[Start of Attachment]
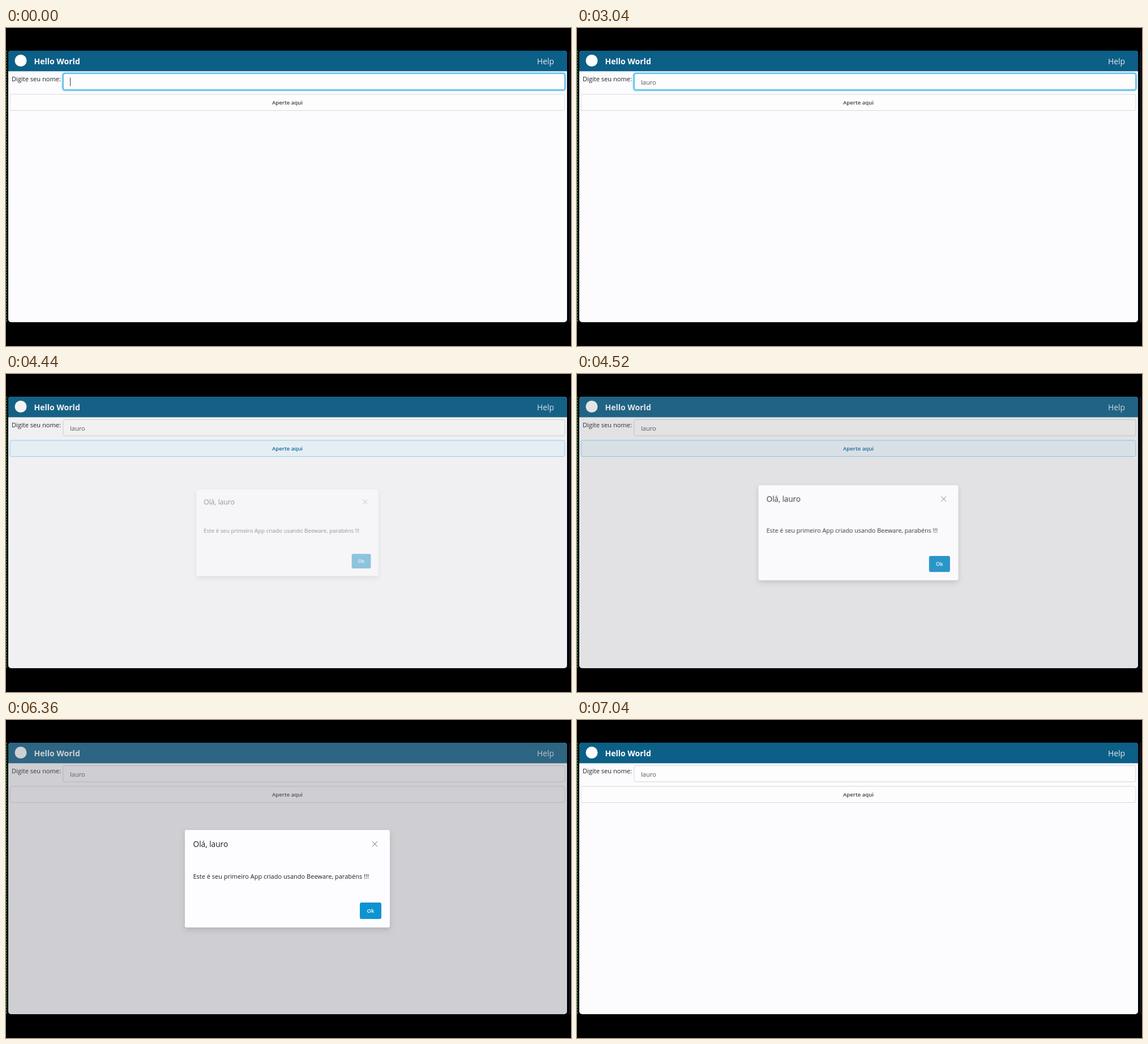
Write an HTML page that moves like this. It is 998x561 px and loops after 7.88 s.

```html
<!DOCTYPE html>
<html lang="pt">
<head>
<meta charset="utf-8">
<title>Hello World</title>
<style>
  html, body { margin: 0; width: 100%; height: 100%; overflow: hidden; background: #000; }
  svg { display: block; width: 100vw; height: 100vh; }
  text { font: 11.1px "Open Sans", "Noto Sans", sans-serif; fill: #1f1f24; }
  .brand { font-size: 14px; font-weight: 700; fill: #fff; }
  .help { font-size: 13.9px; fill: #e4edf3; }
  .value { fill: #56565e; }
  .label { font-size: 9.6px; font-weight: 600; text-anchor: middle; }
  .title { font-size: 13.7px; }
  .message { font-size: 11px; }

  .type, .caret, .focus, .button, .button text, .shade, .dialog, .ok {
    animation: 7880ms linear infinite;
  }
  .type { animation-name: type; animation-timing-function: step-end; }
  .caret { animation-name: blink; animation-timing-function: step-end; }
  .focus { animation-name: focus; }
  .button { animation-name: press; }
  .button text { animation-name: press-text; }
  .shade { animation-name: shade; }
  .dialog { animation-name: dialog; transform-origin: 497px 280px; }
  .ok { animation-name: ok; }

  /* the caret carries a cover that hides the letters not yet typed */
  @keyframes type {
    0% { transform: translateX(0); }
    17.16% { transform: translateX(2.8px); }
    25.28% { transform: translateX(9px); }
    27.82% { transform: translateX(15.8px); }
    28.83% { transform: translateX(20.3px); }
    31.88%, 100% { transform: translateX(27.2px); }
  }
  @keyframes blink {
    0% { opacity: 1; }
    4.98% { opacity: 0; }
    11.07% { opacity: 1; }
    37.97% { opacity: 0; }
    46.09% { opacity: 1; }
    48.63%, 100% { opacity: 0; }
  }
  @keyframes focus {
    0%, 48.63% { opacity: 1; }
    50.25%, 100% { opacity: 0; }
  }
  @keyframes press {
    0%, 46.09% { fill: #fdfdfe; stroke: #d9d9dd; }
    46.7%, 48.63% { fill: #f0f9ff; stroke: #8fd8f8; }
    49.24%, 52.16% { fill: #e0f2fe; stroke: #38bdf8; }
    52.7%, 57.87% { fill: #f0f9ff; stroke: #8fd8f8; }
    58.69%, 100% { fill: #fdfdfe; stroke: #d9d9dd; }
  }
  @keyframes press-text {
    0%, 46.09% { fill: #3f3f46; }
    46.7%, 57.87% { fill: #0369a1; }
    58.69%, 100% { fill: #3f3f46; }
  }
  @keyframes shade {
    0%, 55.52% { opacity: 0; }
    58.69%, 85.91% { opacity: 1; }
    89.09%, 100% { opacity: 0; }
  }
  @keyframes dialog {
    0% { opacity: 0; transform: scale(.8); }
    55.52% { opacity: 0; transform: scale(.8); animation-timing-function: ease; }
    58.69% { opacity: 1; transform: scale(1); }
    85.91% { opacity: 1; transform: scale(1); animation-timing-function: ease; }
    89.09%, 100% { opacity: 0; transform: scale(.8); }
  }
  @keyframes ok {
    0%, 68.02% { fill: #0e89c5; }
    68.78%, 76.04% { fill: #0ea5e9; }
    76.65%, 80.46% { fill: #0e89c5; }
    81.22%, 100% { fill: #0ea5e9; }
  }
</style>
</head>
<body>
<svg viewBox="0 0 998 561">
  <defs>
    <clipPath id="window"><rect x="4" y="40" width="987" height="479" rx="5"/></clipPath>
    <filter id="soft" x="-10%" y="-20%" width="120%" height="140%"><feGaussianBlur stdDeviation="5"/></filter>
  </defs>
  <rect width="998" height="561"/>
  <path d="M1 40V520" stroke="#1f8040" stroke-width="1.5" stroke-dasharray="3 2"/>
  <path d="M995.5 40V520" stroke="#0d1122" stroke-width="3"/>

  <g clip-path="url(#window)">
    <rect x="4" y="40" width="987" height="479" fill="#fcfcfe"/>
    <rect x="4" y="40" width="987" height="36.3" fill="#0c5f87"/>
    <circle cx="26" cy="57.5" r="10.5" fill="#fff"/>
    <text class="brand" x="49.5" y="64">Hello World</text>
    <text class="help" x="938" y="64">Help</text>

    <text x="10" y="94">Digite seu nome:</text>
    <rect x="101" y="80.5" width="886" height="28.5" rx="3" fill="#fdfdfe" stroke="#d4d4d8"/>
    <g class="focus" fill="none">
      <rect x="100" y="79.5" width="888" height="30.5" rx="4" stroke="#0ea5e9" stroke-opacity=".45" stroke-width="3"/>
      <rect x="101" y="80.5" width="886" height="28.5" rx="3" stroke="#2fb1ea"/>
    </g>
    <text class="value" x="113" y="100">lauro</text>
    <g class="type">
      <rect x="113" y="86" width="32" height="18" fill="#fdfdfe"/>
      <rect class="caret" x="113" y="87.5" width="1" height="15" fill="#3f3f46"/>
    </g>

    <g class="button">
      <rect x="7" y="117" width="980" height="28.5" rx="3"/>
      <text class="label" x="497" y="135" stroke="none">Aperte aqui</text>
    </g>

    <rect class="shade" x="4" y="40" width="987" height="479" fill="#71717a" fill-opacity=".33"/>
    <g class="dialog">
      <rect x="316" y="198" width="362" height="172" rx="3" fill="#71717a" fill-opacity=".3" filter="url(#soft)"/>
      <rect x="316" y="194" width="362" height="172" rx="3" fill="#fdfdff"/>
      <text class="title" x="330.5" y="224">Olá, lauro</text>
      <path d="M647.3 214.5l8.4 8.4m0-8.4l-8.4 8.4" stroke="#62626b" stroke-linecap="round"/>
      <text class="message" x="330.5" y="280">Este é seu primeiro App criado usando Beeware, parabéns !!!</text>
      <rect class="ok" x="625" y="322" width="38" height="29" rx="3"/>
      <text class="label" x="644" y="340" style="fill:#fff">Ok</text>
    </g>
  </g>
</svg>
</body>
</html>
```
[End of Attachment]
▶ **Your assignment**: Whenever "value" occurs in a line of the entries, copy that line.

▶ **Reply to the task**:
  .value { fill: #56565e; }
    <text class="value" x="113" y="100">lauro</text>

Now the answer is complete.